Bunny Yeager knew from an early age that her life’s desire was to be a model, and set out by studying the “come hither” poses of classic painted pin-up art, and snipping pictures of sexy screen sirens Betty Grable, Jane Russell, Rita Hayworth, etc., that were hoarded away in her growing collection of scrapbooks. Right after high school Bunny Yeager made it official. “I took a modeling course from an agency with the finest reputation in Miami,” she recalled.

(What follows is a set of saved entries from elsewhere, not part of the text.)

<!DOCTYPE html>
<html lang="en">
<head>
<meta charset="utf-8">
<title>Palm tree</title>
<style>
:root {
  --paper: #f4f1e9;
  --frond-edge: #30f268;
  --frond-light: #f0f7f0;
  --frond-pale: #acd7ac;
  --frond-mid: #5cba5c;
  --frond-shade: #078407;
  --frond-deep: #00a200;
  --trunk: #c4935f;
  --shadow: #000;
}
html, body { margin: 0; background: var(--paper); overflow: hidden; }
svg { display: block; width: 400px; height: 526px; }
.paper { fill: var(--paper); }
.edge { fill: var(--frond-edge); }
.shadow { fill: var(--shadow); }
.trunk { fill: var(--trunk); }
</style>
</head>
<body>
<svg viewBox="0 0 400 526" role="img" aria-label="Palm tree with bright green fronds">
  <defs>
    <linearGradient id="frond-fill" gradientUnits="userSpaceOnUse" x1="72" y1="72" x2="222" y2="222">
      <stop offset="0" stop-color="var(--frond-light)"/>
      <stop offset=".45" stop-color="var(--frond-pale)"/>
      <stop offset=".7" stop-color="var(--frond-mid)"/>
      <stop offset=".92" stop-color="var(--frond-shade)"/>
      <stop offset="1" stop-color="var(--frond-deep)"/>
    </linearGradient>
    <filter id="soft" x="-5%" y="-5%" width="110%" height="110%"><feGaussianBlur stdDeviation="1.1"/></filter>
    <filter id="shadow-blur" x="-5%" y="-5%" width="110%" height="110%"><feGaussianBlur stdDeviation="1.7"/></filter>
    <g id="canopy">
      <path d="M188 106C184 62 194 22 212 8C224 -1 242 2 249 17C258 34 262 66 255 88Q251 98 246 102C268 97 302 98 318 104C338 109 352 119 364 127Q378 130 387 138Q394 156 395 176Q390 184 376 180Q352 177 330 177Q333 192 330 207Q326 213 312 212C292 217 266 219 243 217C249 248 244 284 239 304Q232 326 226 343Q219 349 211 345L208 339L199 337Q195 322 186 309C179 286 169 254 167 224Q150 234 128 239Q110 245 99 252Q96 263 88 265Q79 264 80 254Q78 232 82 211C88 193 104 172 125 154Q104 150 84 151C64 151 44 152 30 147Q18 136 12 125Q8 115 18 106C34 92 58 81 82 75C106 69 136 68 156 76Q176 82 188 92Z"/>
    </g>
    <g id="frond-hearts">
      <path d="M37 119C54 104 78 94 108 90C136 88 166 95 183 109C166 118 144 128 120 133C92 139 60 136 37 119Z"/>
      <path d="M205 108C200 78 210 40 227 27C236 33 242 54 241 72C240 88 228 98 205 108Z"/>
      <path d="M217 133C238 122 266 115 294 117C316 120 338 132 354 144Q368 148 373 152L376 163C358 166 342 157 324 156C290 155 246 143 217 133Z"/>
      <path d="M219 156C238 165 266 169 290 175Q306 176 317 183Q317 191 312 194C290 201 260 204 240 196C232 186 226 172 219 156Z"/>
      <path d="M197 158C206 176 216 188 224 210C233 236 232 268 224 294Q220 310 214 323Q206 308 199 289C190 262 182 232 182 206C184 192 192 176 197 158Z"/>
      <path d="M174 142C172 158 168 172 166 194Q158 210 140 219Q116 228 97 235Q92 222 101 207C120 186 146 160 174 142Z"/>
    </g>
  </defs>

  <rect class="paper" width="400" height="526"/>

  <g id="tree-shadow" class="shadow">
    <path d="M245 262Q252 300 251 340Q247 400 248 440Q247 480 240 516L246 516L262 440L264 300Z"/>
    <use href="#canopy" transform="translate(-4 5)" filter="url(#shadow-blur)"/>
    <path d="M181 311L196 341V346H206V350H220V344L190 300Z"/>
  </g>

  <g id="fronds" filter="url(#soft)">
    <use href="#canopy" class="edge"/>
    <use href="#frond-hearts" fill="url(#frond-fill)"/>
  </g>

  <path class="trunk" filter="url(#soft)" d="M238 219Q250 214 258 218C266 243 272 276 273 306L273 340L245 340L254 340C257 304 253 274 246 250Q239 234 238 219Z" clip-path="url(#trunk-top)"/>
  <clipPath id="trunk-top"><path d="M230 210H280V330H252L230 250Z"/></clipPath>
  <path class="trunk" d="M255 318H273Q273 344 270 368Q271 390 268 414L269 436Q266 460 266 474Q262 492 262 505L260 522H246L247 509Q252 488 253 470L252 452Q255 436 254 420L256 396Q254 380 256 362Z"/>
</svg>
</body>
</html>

In case you missed it over on the TSY facebook page I’ve been obsessed with the below piece of work for quite some time, and finally posted it up and asked the beloved The Selvedge Yard clan for help in identifying the artist. It took about all of 2 seconds.

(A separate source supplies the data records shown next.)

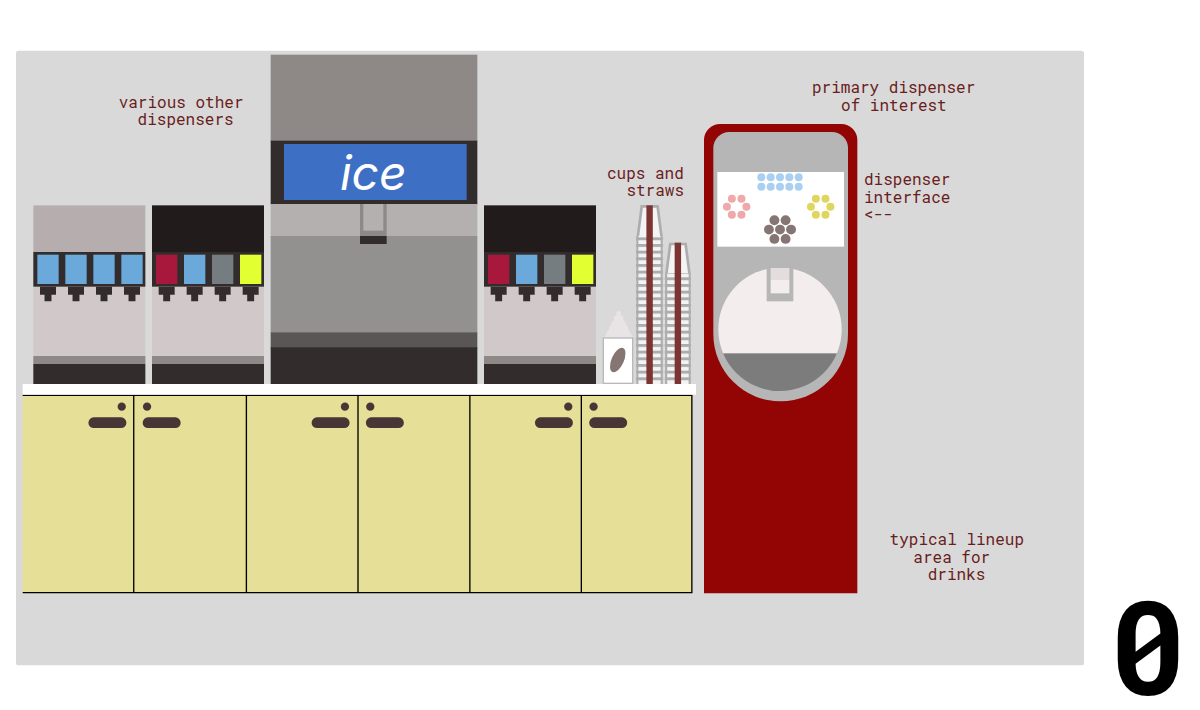
<!DOCTYPE html>
<html lang="en">
<head>
<meta charset="utf-8">
<title>Typical lineup area for drinks</title>
<link rel="stylesheet" href="https://fonts.googleapis.com/css2?family=Inter:ital,wght@1,400&amp;family=Roboto+Mono:wght@400;700&amp;display=swap">
<style>
:root{
  --page:#fff; --wall:#d9d9d9; --label:#6a1d1d; --ink:#000;
  --charcoal:#322d2c; --black:#211b1b; --taupe:#8e8887; --mauve:#b6adae; --blush:#d1c8c9;
  --blue:#6aa9da; --crimson:#a8183c; --slate:#757d80; --lime:#e2ff31;
  --sign:#3d70c4; --steel:#92918f; --steel-light:#b3b0af; --steel-dark:#5a5654;
  --cabinet:#e6df97; --handle:#473635;
  --red:#930504; --grey:#b6b6b6; --cream:#f3edee; --tray:#7c7c7c;
  --stripe:#7b3431; --rim:#adadad;
  --dot-blue:#a9d0f0; --dot-pink:#f0a9ab; --dot-yellow:#dfd65f; --dot-brown:#857573;
}
*{margin:0;padding:0}
html,body{width:1200px;height:710px;overflow:hidden;background:var(--page)}
svg{display:block;width:1200px;height:710px}
.label{font:400 12px "Roboto Mono",monospace;fill:var(--label)}
.ice-word{font:italic 400 36px "Inter",sans-serif;fill:#fff}
.numeral{font:700 98px "Roboto Mono",monospace;fill:var(--ink)}
.dark{fill:var(--charcoal)}
.blue{fill:var(--blue)} .crimson{fill:var(--crimson)} .slate{fill:var(--slate)} .lime{fill:var(--lime)}
.hardware{fill:var(--handle)}
</style>
</head>
<body>
<svg viewBox="0 0 900 532.5" xmlns="http://www.w3.org/2000/svg">
  <defs>
    <g id="nozzle" class="dark"><path d="M-6 0H6V6H2.6V11H-2.6V6H-6Z"/></g>
    <g id="dispenser-body">
      <rect y="35" width="84" height="99" fill="var(--blush)"/>
      <rect class="dark" y="35" width="84" height="26"/>
      <rect y="113" width="84" height="6" fill="var(--taupe)"/>
      <rect class="dark" y="119" width="84" height="15"/>
      <use href="#nozzle" x="11" y="61"/><use href="#nozzle" x="32" y="61"/>
      <use href="#nozzle" x="53" y="61"/><use href="#nozzle" x="74" y="61"/>
    </g>
    <g id="mixed-dispenser">
      <rect width="84" height="36" fill="var(--black)"/>
      <use href="#dispenser-body"/>
      <rect class="crimson" x="3" y="37" width="16" height="22"/>
      <rect class="blue" x="24" y="37" width="16" height="22"/>
      <rect class="slate" x="45" y="37" width="16" height="22"/>
      <rect class="lime" x="66" y="37" width="16" height="22"/>
    </g>
    <g id="cabinet-pair" class="hardware">
      <circle cx="-9" cy="305" r="3.1"/><rect x="-34" y="313" width="28.5" height="8" rx="4"/>
      <circle cx="10" cy="305" r="3.1"/><rect x="6.7" y="313" width="28.5" height="8" rx="4"/>
    </g>
    <pattern id="cup-rims" width="30" height="5" patternUnits="userSpaceOnUse" y="178">
      <rect width="30" height="5" fill="#f4f4f4"/>
      <rect width="30" height="2.2" fill="var(--rim)"/>
    </pattern>
    <g id="dot-ring">
      <circle cx="-3.6" cy="-6" r="3"/><circle cx="3.6" cy="-6" r="3"/>
      <circle cx="-7.3" cy="0" r="3"/><circle cx="7.3" cy="0" r="3"/>
      <circle cx="-3.6" cy="6" r="3"/><circle cx="3.6" cy="6" r="3"/>
    </g>
    <g id="dot-row">
      <circle cx="571" r="3"/><circle cx="578" r="3"/><circle cx="585" r="3"/><circle cx="592" r="3"/><circle cx="599" r="3"/>
    </g>
    <clipPath id="bay-clip"><circle cx="585" cy="247" r="46.3"/></clipPath>
  </defs>

  <rect id="wall" x="12" y="38" width="801" height="461" rx="2" fill="var(--wall)"/>

  <g id="water-dispenser" transform="translate(25 154)">
    <rect width="84" height="36" fill="var(--mauve)"/>
    <use href="#dispenser-body"/>
    <g class="blue">
      <rect x="3" y="37" width="16" height="22"/><rect x="24" y="37" width="16" height="22"/>
      <rect x="45" y="37" width="16" height="22"/><rect x="66" y="37" width="16" height="22"/>
    </g>
  </g>
  <use href="#mixed-dispenser" x="114" y="154"/>
  <use href="#mixed-dispenser" x="363" y="154"/>

  <g id="ice-machine">
    <rect x="203" y="41" width="155" height="65" fill="var(--taupe)"/>
    <rect class="dark" x="203" y="105.5" width="155" height="48"/>
    <rect x="213" y="108" width="137" height="42" fill="var(--sign)"/>
    <rect x="203" y="153" width="155" height="25" fill="var(--steel-light)"/>
    <rect x="203" y="177" width="155" height="73" fill="var(--steel)"/>
    <rect x="203" y="249.3" width="155" height="12" fill="var(--steel-dark)"/>
    <rect class="dark" x="203" y="260.5" width="155" height="27.5"/>
    <rect x="270" y="153" width="20" height="24.5" fill="var(--taupe)"/>
    <rect x="272.5" y="153" width="15" height="20" fill="var(--steel-light)"/>
    <rect class="dark" x="270" y="177" width="20" height="6"/>
    <text class="ice-word" x="280" y="142.3" text-anchor="middle">ice</text>
  </g>

  <g id="straw-box">
    <g fill="none" stroke="#eae5e6" stroke-width="3.6" stroke-linecap="round" stroke-dasharray="0 3.5">
      <path d="M464 235V235.1M462.2 238.7H466M460.4 242.4H468M458.7 246H470M456.9 249.6H472M455.2 253H474"/>
    </g>
    <path d="M464 233L474.5 253H453.5Z" fill="#e8e3e4"/>
    <rect x="452.5" y="253.5" width="22" height="34" fill="#fff" stroke="#b9b9b9"/>
    <ellipse cx="463.3" cy="270" rx="4.6" ry="9.8" transform="rotate(24 463.3 270)" fill="var(--dot-brown)"/>
  </g>

  <g id="cup-stacks">
    <path d="M481.3 154.8H493.2L496.2 178H478.3Z" fill="#f4f4f4" stroke="var(--rim)" stroke-width="2"/>
    <rect x="477" y="177" width="20.3" height="111" fill="url(#cup-rims)"/>
    <path d="M478 177V288M496.3 177V288" stroke="var(--rim)" stroke-width="1.6"/>
    <rect x="484.8" y="154" width="4.8" height="134" fill="var(--stripe)"/>
    <path d="M502.7 183H514.2L517.2 206H499.7Z" fill="#f4f4f4" stroke="var(--rim)" stroke-width="2"/>
    <rect x="498.6" y="205" width="19.6" height="83" fill="url(#cup-rims)"/>
    <path d="M499.6 205V288M517.3 205V288" stroke="var(--rim)" stroke-width="1.6"/>
    <rect x="506" y="182" width="4.8" height="106" fill="var(--stripe)"/>
  </g>

  <g id="counter">
    <rect x="17" y="296" width="502" height="149" fill="var(--cabinet)"/>
    <path d="M17 296.5H518.9V444.5H17M100.3 296V444.5M184.8 296V444.5M268.5 296V444.5M352.4 296V444.5M436 296V444.5" fill="none" stroke="var(--ink)"/>
    <rect x="17" y="288" width="505" height="8" fill="#fff"/>
    <use href="#cabinet-pair" x="100.3"/>
    <use href="#cabinet-pair" x="267.7"/>
    <use href="#cabinet-pair" x="435.2"/>
  </g>

  <g id="primary-dispenser">
    <path d="M528 445V105A12 12 0 0 1 540 93H631A12 12 0 0 1 643 105V445Z" fill="var(--red)"/>
    <path d="M535 111A12 12 0 0 1 547 99H624A12 12 0 0 1 636 111V250.5A50.5 50.5 0 0 1 535 250.5Z" fill="var(--grey)"/>
    <rect x="538" y="129" width="95" height="56" fill="#fff"/>
    <g fill="var(--dot-blue)"><use href="#dot-row" y="133"/><use href="#dot-row" y="140"/></g>
    <use href="#dot-ring" x="552.5" y="155" fill="var(--dot-pink)"/>
    <use href="#dot-ring" x="615.5" y="155" fill="var(--dot-yellow)"/>
    <g fill="var(--dot-brown)">
      <circle cx="580.8" cy="165.2" r="3.7"/><circle cx="589.2" cy="165.2" r="3.7"/>
      <circle cx="576.7" cy="172.2" r="3.7"/><circle cx="585" cy="172.2" r="3.7"/><circle cx="593.3" cy="172.2" r="3.7"/>
      <circle cx="580.8" cy="179.2" r="3.7"/><circle cx="589.2" cy="179.2" r="3.7"/>
    </g>
    <g clip-path="url(#bay-clip)">
      <rect x="538" y="200" width="95" height="66" fill="var(--cream)"/>
      <rect x="538" y="265" width="95" height="30" fill="var(--tray)"/>
    </g>
    <rect x="575" y="200" width="20" height="26" fill="var(--grey)"/>
    <rect x="578" y="201" width="14" height="9" fill="#e4dddf"/>
    <rect x="578" y="210" width="14" height="10" fill="var(--cream)"/>
  </g>

  <g id="labels" class="label">
    <text><tspan x="89" y="81">various other</tspan><tspan x="103.2" y="94">dispensers</tspan></text>
    <text><tspan x="455.2" y="134">cups and</tspan><tspan x="469.8" y="147">straws</tspan></text>
    <text><tspan x="609" y="70">primary dispenser</tspan><tspan x="630.8" y="83">of interest</tspan></text>
    <text><tspan x="648" y="139">dispenser</tspan><tspan x="648" y="152">interface</tspan><tspan x="648" y="165">&lt;--</tspan></text>
    <text><tspan x="667.2" y="409">typical lineup</tspan><tspan x="685" y="422">area for</tspan><tspan x="695.8" y="435">drinks</tspan></text>
  </g>

  <text class="numeral" x="861" y="521" text-anchor="middle">0</text>
</svg>
</body>
</html>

As a kid, my healthy diet of Happy Days, Sha Na Na, and flicks like The Lords of Flatbush deeply engrained a love of greaser culture and style that will surely remain until I die. “Bad Girls” by James Alfred Meese slays me with every viewing. Obviously the cover art was intentionally as lurid and enticing as possible to get you to part with your money and buy the “pulp” paperbacks that were named after the cheaply produced paper they were printed on. Here are a few other fine examples of pulp art, which really peaked in the ’50s & ’60s, in my humble opinion.
Bad Girls — paperback cover art by James Alfred Meese, 1958
Bad Girls– They prowl the fringe of the underworld for kicks — cover art by James Alfred Meese, 1958
September 1955– American burlesque performer Blaze Starr poses for American painter Joseph Sheppard in his studio as he finishes a 4’X6′ portrait of her. Starr wears a semi-transparent bra and panty set with high heels. –Photo by Hulton Archive/Getty Images
(Above, left) 1954, San Francisco, CA– Designer James Berry strips tape and jersey form from the body of Burlesque queen Tempest Storm in preparation for a mannequin of the buxom striptease in San Francisco, where a celebration will mark the 1,000,000th dollar she has drawn through box offices to date. The completed mannequin will adorn the theater marquee where she appears as part of the event. (Above, right) ca. 1954, Hollywood, CA– United Press Hollywood correspondent Vernon Scott muses over his tape measure after checking the dimensions of stripper Tempest Storm’s curves. Scott interviewed the 24 year old strip queen in regard to the one million dollar insurance policy she has taken on her body with Lloyd’s of London. She said she took the policy, “to protect my million dollar income.” She claims she amassed the million dollars in only four years of shedding her clothes on burlesque stages. Also, she is afraid she might injure herself as she did recently. For Lloyd’s of London, she listed her measurements as follows– neck, 16 inches; wrist, 6; ankle, 9; bust, 41, waist, 24; and hips, 34. She shed a sweater for her press conference but when gawking reporters asked if she’d ever visited a nudist camp, she blushed. “I shouldn’t say not,” she exclaimed. “That wouldn’t be nice at all.” –Images by © Bettmann/Corbis
Legendary stripper and burlesque dancer “Blaze Starr” was born Fannie Belle Fleming in 1932, in West Virginia. She ran-away when she was fifteen yrs old, and ended up in Washington, D.C., where she was discovered working as a hat-check girl by her first manager Red Snyder– who convinced her to strip. It was Snyder who gave her the stagename “Blaze Starr.” Their time together would be short lived after he tried to rape her. With her fiery red hair, and voluptuous 38D-24-37 figure, and sultry, energetic and captivating stage presence (her stage routines included a comedic exploding coach gag and having a large trained black panther untie a ribbon on her costume which made it fall to the floor), Blaze became a major headliner at the “Two O`Clock Club” in Baltimore, Maryland and earned the nicknames “Miss Spontaneous Combustion” and “The Hottest Blaze in Burlesque.”